Neiman Marcus also has an app called “Snap. Find. Shop” that’s like magic. If you see an outfit or accessory you like, just take a picture with the app. It will search Neiman Marcus to find something similar for you to buy. You can save it to use later.
4. Promotion personalisation, customer acquisition, and the cookieless world
Promotion in the 4Ps framework is linked to communication and advertising. Tailored promotions, recommendations, and marketing messages can significantly improve engagement. We’ve already partly covered promotion personalisation as part of omnichannel personalisation above, mostly powered by first-party data.
In this section, I would like to talk a bit more about advertising personalisation in the cookieless world and the challenge of reaching new users with relevant messages as third-party cookie data comes to an end.
While cookies haven’t yet phased out, behavioural targeting (and personalisation) is still in the game for a short time. Nevertheless, it is high time to realise that personalisation in advertising will change. Sad to admit, but advertising personalisation is not within the control or influence of midsize or large businesses; it is rather within the zone of concern.
When third-party cookies disappear, large ad platforms will develop more ways to provide personalised advertising. Google has already introduced FLoC as part of its Privacy Sandbox project. FLoC helps remove third-party cookies from advertising by grouping users who share similar interests into cohorts. Other publishers implement Unified ID 2.0, which leverages encrypted email and phone number data to provide a privacy-conscious, secure, and accurate identity standard for the entire digital advertising ecosystem.
Advertising personalisation in the cookieless world could also be facilitated by implementing:
- Zero-party data-based targeting, using voluntarily provided data by a consumer to the company.
- Intent-based targeting, utilising contextual advertising with words chosen by advertisers, can show ads to people who care about words related to products or services. Some ad networks allow showing context-based ads without using third-party cookies. This means you can show the right content to people without needing their data for personalisation. With advancements in Natural Language Processing (NLP) and Artificial Intelligence (AI), contextual ad targeting is becoming more sophisticated and precise.
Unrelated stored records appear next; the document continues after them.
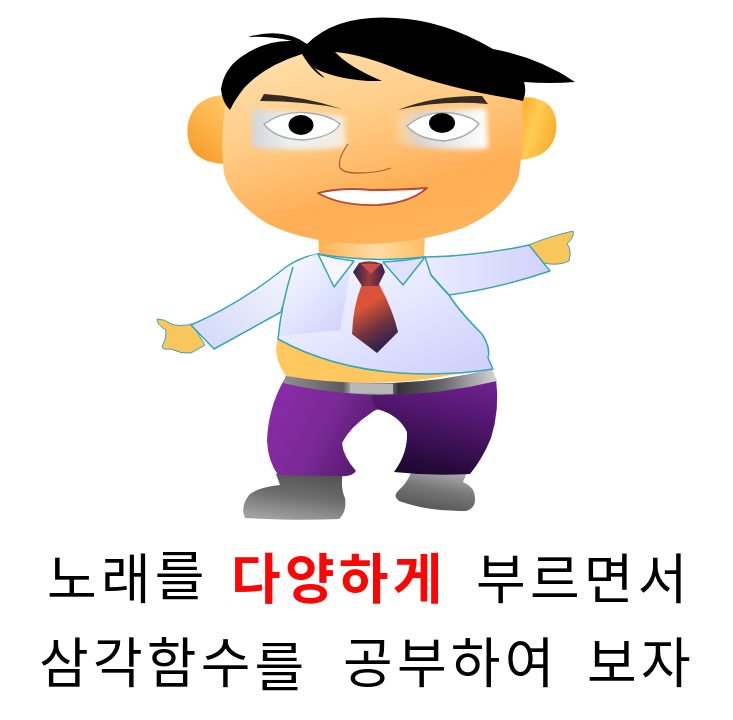
<!DOCTYPE html>
<html lang="ko">
<head>
<meta charset="utf-8">
<title>노래를 다양하게 부르면서 삼각함수를 공부하여 보자</title>
<style>
:root {
  --paper: #fff;
  --ink: #000;
  --accent: #fb0505;
  --teal: #3aa5b5;
  --skin: #ffc85f;
  --hand: #f8c65b;
}
* { box-sizing: border-box; margin: 0; padding: 0; }
html, body { width: 733px; height: 720px; overflow: hidden; background: var(--paper); }
.poster { position: relative; width: 733px; height: 720px; overflow: hidden; background: var(--paper); }
.singer { position: absolute; left: 0; top: 0; display: block; }
.slogan {
  position: absolute; left: 0; top: 534px; width: 733px;
  font: 500 54px/84px "Noto Sans CJK KR", sans-serif;
  letter-spacing: 4.2px; color: var(--ink);
}
.line { position: relative; display: block; height: 84px; }
.word { position: absolute; top: 0; white-space: nowrap; }
.accent { color: var(--accent); font-weight: 700; }
.low { position: relative; top: 4px; }
.high { position: relative; top: -3px; }
.shirt { stroke: var(--teal); stroke-width: 1.5; stroke-linejoin: round; }
.hand { fill: var(--hand); stroke: var(--teal); stroke-width: 1; stroke-linejoin: round; }
.eye { fill: #fff; stroke: #a3acb0; stroke-width: 1.3; }
</style>
</head>
<body>
<main class="poster">
<svg class="singer" width="733" height="534" viewBox="0 0 733 534" role="img" aria-label="두 팔을 벌리고 노래하는 넥타이 차림의 남자">
  <defs>
    <linearGradient id="face" x1="0.25" y1="0" x2="0.65" y2="1">
      <stop offset="0" stop-color="#ffe0ad"/><stop offset="0.4" stop-color="#ffcb85"/>
      <stop offset="0.75" stop-color="#ffae55"/><stop offset="1" stop-color="#ffb45a"/>
    </linearGradient>
    <linearGradient id="ear-left" x1="0.8" y1="0" x2="0.3" y2="1">
      <stop offset="0" stop-color="#ffc765"/><stop offset="1" stop-color="#f89b27"/>
    </linearGradient>
    <linearGradient id="ear-right" x1="0" y1="0" x2="1" y2="0.5">
      <stop offset="0" stop-color="#ffa820"/><stop offset="0.5" stop-color="#ffcb55"/><stop offset="1" stop-color="#f9b02d"/>
    </linearGradient>
    <linearGradient id="neck" x1="0" x2="1">
      <stop offset="0" stop-color="#ffb252"/><stop offset="0.55" stop-color="#ffdca4"/><stop offset="1" stop-color="#ffbd66"/>
    </linearGradient>
    <linearGradient id="socket-left" x1="0" x2="1">
      <stop offset="0" stop-color="#d3d6d9"/><stop offset="0.4" stop-color="#eef0f0"/><stop offset="1" stop-color="#f6ecdf"/>
    </linearGradient>
    <linearGradient id="socket-right" x1="0" x2="1">
      <stop offset="0" stop-color="#ffe1bb" stop-opacity="0.3"/><stop offset="0.25" stop-color="#d6d5d2"/><stop offset="1" stop-color="#fff"/>
    </linearGradient>
    <linearGradient id="cloth" x1="0" y1="0" x2="0.8" y2="1">
      <stop offset="0" stop-color="#fafbff"/><stop offset="0.5" stop-color="#e6e9ff"/><stop offset="1" stop-color="#d0d2fb"/>
    </linearGradient>
    <linearGradient id="sleeve-left" x1="1" y1="0" x2="0" y2="1">
      <stop offset="0" stop-color="#fbfcff"/><stop offset="1" stop-color="#d1d7f8"/>
    </linearGradient>
    <linearGradient id="sleeve-right" x1="0" x2="1">
      <stop offset="0" stop-color="#e9ebff"/><stop offset="1" stop-color="#d0d2fb"/>
    </linearGradient>
    <linearGradient id="tie" x1="0.2" y1="0" x2="0.6" y2="1">
      <stop offset="0" stop-color="#d75043"/><stop offset="0.3" stop-color="#dc5535"/>
      <stop offset="0.65" stop-color="#70343f"/><stop offset="1" stop-color="#251d50"/>
    </linearGradient>
    <linearGradient id="knot" x1="0" x2="1">
      <stop offset="0" stop-color="#2a2150"/><stop offset="0.5" stop-color="#9a3b3c"/><stop offset="1" stop-color="#332150"/>
    </linearGradient>
    <linearGradient id="trouser-left" x1="0" y1="0.3" x2="1" y2="0.7">
      <stop offset="0" stop-color="#8a2ba8"/><stop offset="0.45" stop-color="#7a2996"/><stop offset="1" stop-color="#48145f"/>
    </linearGradient>
    <linearGradient id="trouser-right" x1="0.7" y1="0" x2="0.4" y2="1">
      <stop offset="0" stop-color="#6f2090"/><stop offset="0.45" stop-color="#4d1568"/><stop offset="1" stop-color="#1c0730"/>
    </linearGradient>
    <linearGradient id="belt" x1="0" x2="1">
      <stop offset="0" stop-color="#8f8f91"/><stop offset="0.28" stop-color="#5d5b60"/><stop offset="0.32" stop-color="#a9a9a9"/>
      <stop offset="0.5" stop-color="#777"/><stop offset="0.54" stop-color="#353238"/><stop offset="0.75" stop-color="#6b696d"/><stop offset="1" stop-color="#d6d6d6"/>
    </linearGradient>
    <linearGradient id="shoe-left" x1="0.7" y1="0" x2="0.4" y2="1">
      <stop offset="0" stop-color="#515151"/><stop offset="0.5" stop-color="#6d6d6d"/><stop offset="1" stop-color="#a0a0a0"/>
    </linearGradient>
    <linearGradient id="shoe-right" x1="0.8" y1="0" x2="0.4" y2="1">
      <stop offset="0" stop-color="#b5b5b5"/><stop offset="0.5" stop-color="#777"/><stop offset="1" stop-color="#555"/>
    </linearGradient>
    <filter id="soft" x="-20%" y="-20%" width="140%" height="140%"><feGaussianBlur stdDeviation="2.5"/></filter>
  </defs>

  <g id="shoes">
    <path fill="url(#shoe-left)" d="M276 474L343 472Q340 487 345 498Q347 512 339 519Q300 521 245 518Q240 507 249 495Q258 487 280 485Z"/>
    <path fill="url(#shoe-right)" d="M412 470L468 470L463 482Q475 487 475 498Q476 508 466 511Q430 512 399 501Q392 496 399 490Q408 482 412 470Z"/>
  </g>

  <g id="trousers">
    <path fill="url(#trouser-left)" d="M284 380L392 386L384 409Q378 408 371 413Q350 427 342 443Q343 456 356 471Q352 477 341 476L278 475Q268 461 267 441Q268 408 284 380Z"/>
    <path fill="url(#trouser-right)" d="M374 385L496 378Q500 410 491 438Q483 458 470 474Q430 476 394 472Q408 453 407 432Q399 415 377 409Q368 398 374 385Z"/>
    <path fill="url(#belt)" d="M286 375Q340 383 392 383Q445 381 492 369L497 381Q440 395 380 395Q325 393 283 383Z"/>
    <path fill="#b8b8b8" d="M350 383L393 384L393 394L350 393Z"/>
  </g>

  <path id="waist" fill="var(--skin)" d="M278 338Q272 356 286 376Q345 386 410 381Q445 377 471 371L360 364Z"/>

  <g id="hands" class="hand">
    <path d="M192 324Q180 327 171 324Q165 319 157 319Q157 325 166 330Q167 338 162 347Q163 350 171 349Q181 354 191 353L205 345Z"/>
    <path d="M529 245Q547 237 573 231Q575 236 567 244Q572 249 569 261Q561 265 550 264L538 262Z"/>
  </g>

  <path id="neck-shape" fill="url(#neck)" d="M318 232L425 232L424 259Q372 264 319 254Z"/>

  <g id="shirt" class="shirt">
    <path stroke="none" fill="url(#cloth)" d="M318 254Q372 262 425 257L436 272Q456 306 482 334Q491 348 488 358L493 369Q450 376 400 373Q330 368 278 339Q280 308 292 268Q304 256 318 254Z"/>
    <path fill="url(#sleeve-left)" d="M318 254Q300 257 286 267Q240 304 191 325L214 349Q250 329 281 312L292 272Z"/>
    <path stroke="none" fill="url(#cloth)" d="M318 254L350 272L340 330L279 336Q280 305 292 268Q304 256 318 254Z"/>
    <path fill="url(#sleeve-right)" d="M425 257Q480 256 529 245L550 271Q500 288 449 295Q440 286 431 275Z"/>
    <path fill="none" d="M293 267Q281 306 278 339Q330 368 400 373Q450 376 493 369L488 358Q491 348 482 334Q458 310 449 295L431 275"/>
    <path fill="#f5f6ff" d="M318 254L334 287L354 261Q336 259 318 254Z"/>
    <path fill="#dfe1ff" d="M425 257L403 285L383 262Q405 261 425 257Z"/>
    <path fill="none" d="M318 254Q372 263 425 257"/>
  </g>

  <g id="necktie">
    <path fill="url(#tie)" d="M362 284L379 284Q393 310 398 332L377 353L352 334Q353 306 362 284Z"/>
    <path fill="url(#knot)" d="M359 263Q371 259 382 264L385 272L378 286L362 286L353 272Z"/>
    <path fill="#df5948" opacity="0.8" d="M361 264L381 264L371 274Z"/>
  </g>

  <g id="head">
    <path fill="url(#ear-left)" d="M226 95Q205 95 194 109Q184 124 189 143Q195 163 226 164Z"/>
    <path fill="url(#ear-right)" d="M519 98Q538 95 550 106Q558 116 556 132Q552 157 520 160Z"/>
    <path fill="url(#face)" d="M225 108Q238 66 302 48Q390 30 465 66Q508 82 522 100Q525 130 519 175Q509 208 463 228Q420 243 366 244Q306 243 268 224Q232 202 224 174Q220 140 225 108Z"/>
    <path fill="#000" d="M248 37Q284 27 307 44Q337 14 396 18Q443 20 493 49Q540 58 575 82Q550 84 524 82Q527 91 523 101Q514 99 508 98Q449 88 405 72Q362 54 335 52Q349 67 382 81Q344 82 316 69L312 66L325 78Q314 74 302 54Q264 66 244 88Q234 101 230 110Q222 102 221 89Q224 69 241 57Q265 40 292 41Q270 36 248 37Z"/>
  </g>

  <g id="eyes">
    <path fill="url(#socket-left)" filter="url(#soft)" d="M252 109L344 116L346 147Q300 153 252 147Z"/>
    <path fill="url(#socket-right)" filter="url(#soft)" d="M398 113L486 108L488 148Q440 153 395 142Z"/>
    <path class="eye" d="M264 124Q284 110 309 113Q330 115 340 124Q333 137 303 140Q275 139 264 124Z"/>
    <path class="eye" d="M407 126Q426 110 451 113Q472 116 479 124Q468 138 444 141Q418 139 407 126Z"/>
    <ellipse cx="301" cy="125" rx="12.5" ry="10"/>
    <ellipse cx="442" cy="123" rx="13" ry="10"/>
    <path fill="#332b24" d="M260 101L264 94Q302 96 342 109Q306 101 260 101Z"/>
    <path fill="#332b24" d="M398 110Q434 95 482 96L488 104Q440 100 398 110Z"/>
  </g>

  <path id="nose" fill="none" stroke="#9a6a35" stroke-width="1.3" d="M348 144Q337 160 340 168Q344 173 357 173Q378 173 391 168"/>
  <path id="mouth" fill="#fff" stroke="#b84b36" stroke-width="1.8" stroke-linejoin="round" d="M318 193Q342 187 371 190Q401 190 427 188Q410 203 378 205Q340 206 318 193Z"/>
</svg>

<h1 class="slogan">
  <span class="line">
    <span class="word" style="left:47px">노래<span class="high">를</span></span>
    <span class="word accent" style="left:231px">다양하게</span>
    <span class="word" style="left:476px">부르면서</span>
  </span>
  <span class="line">
    <span class="word" style="left:39px">삼각함수<span class="low">를</span></span>
    <span class="word" style="left:343px">공부하여</span>
    <span class="word" style="left:587px">보자</span>
  </span>
</h1>
</main>
</body>
</html>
Although contextual advertising is helpful, it’s important to use it in combination with other personalisation methods.
As a Martech consultant, I urge you to embrace personalisation across the 4Ps framework to generate more revenue and profit, but keep in mind: Personalisation is a marketing technique and should not conflict with the general business strategy.
Personalisation is a tool and requires data to be correctly and legally collected and interpreted. It comes with costs linked to data management and implementation. Regardless of whether a company is building a solution or buying a personalisation technology, one should remember that technology is an enabler and nothing more.
Providing personalised customer experiences across the 4Ps requires companies to strike a balance between using data to enhance the experience and avoiding being “creepy”.
Columbia Road can help make the biggest impact on revenues and profitability by a tailored approach to personalisation program development implementation.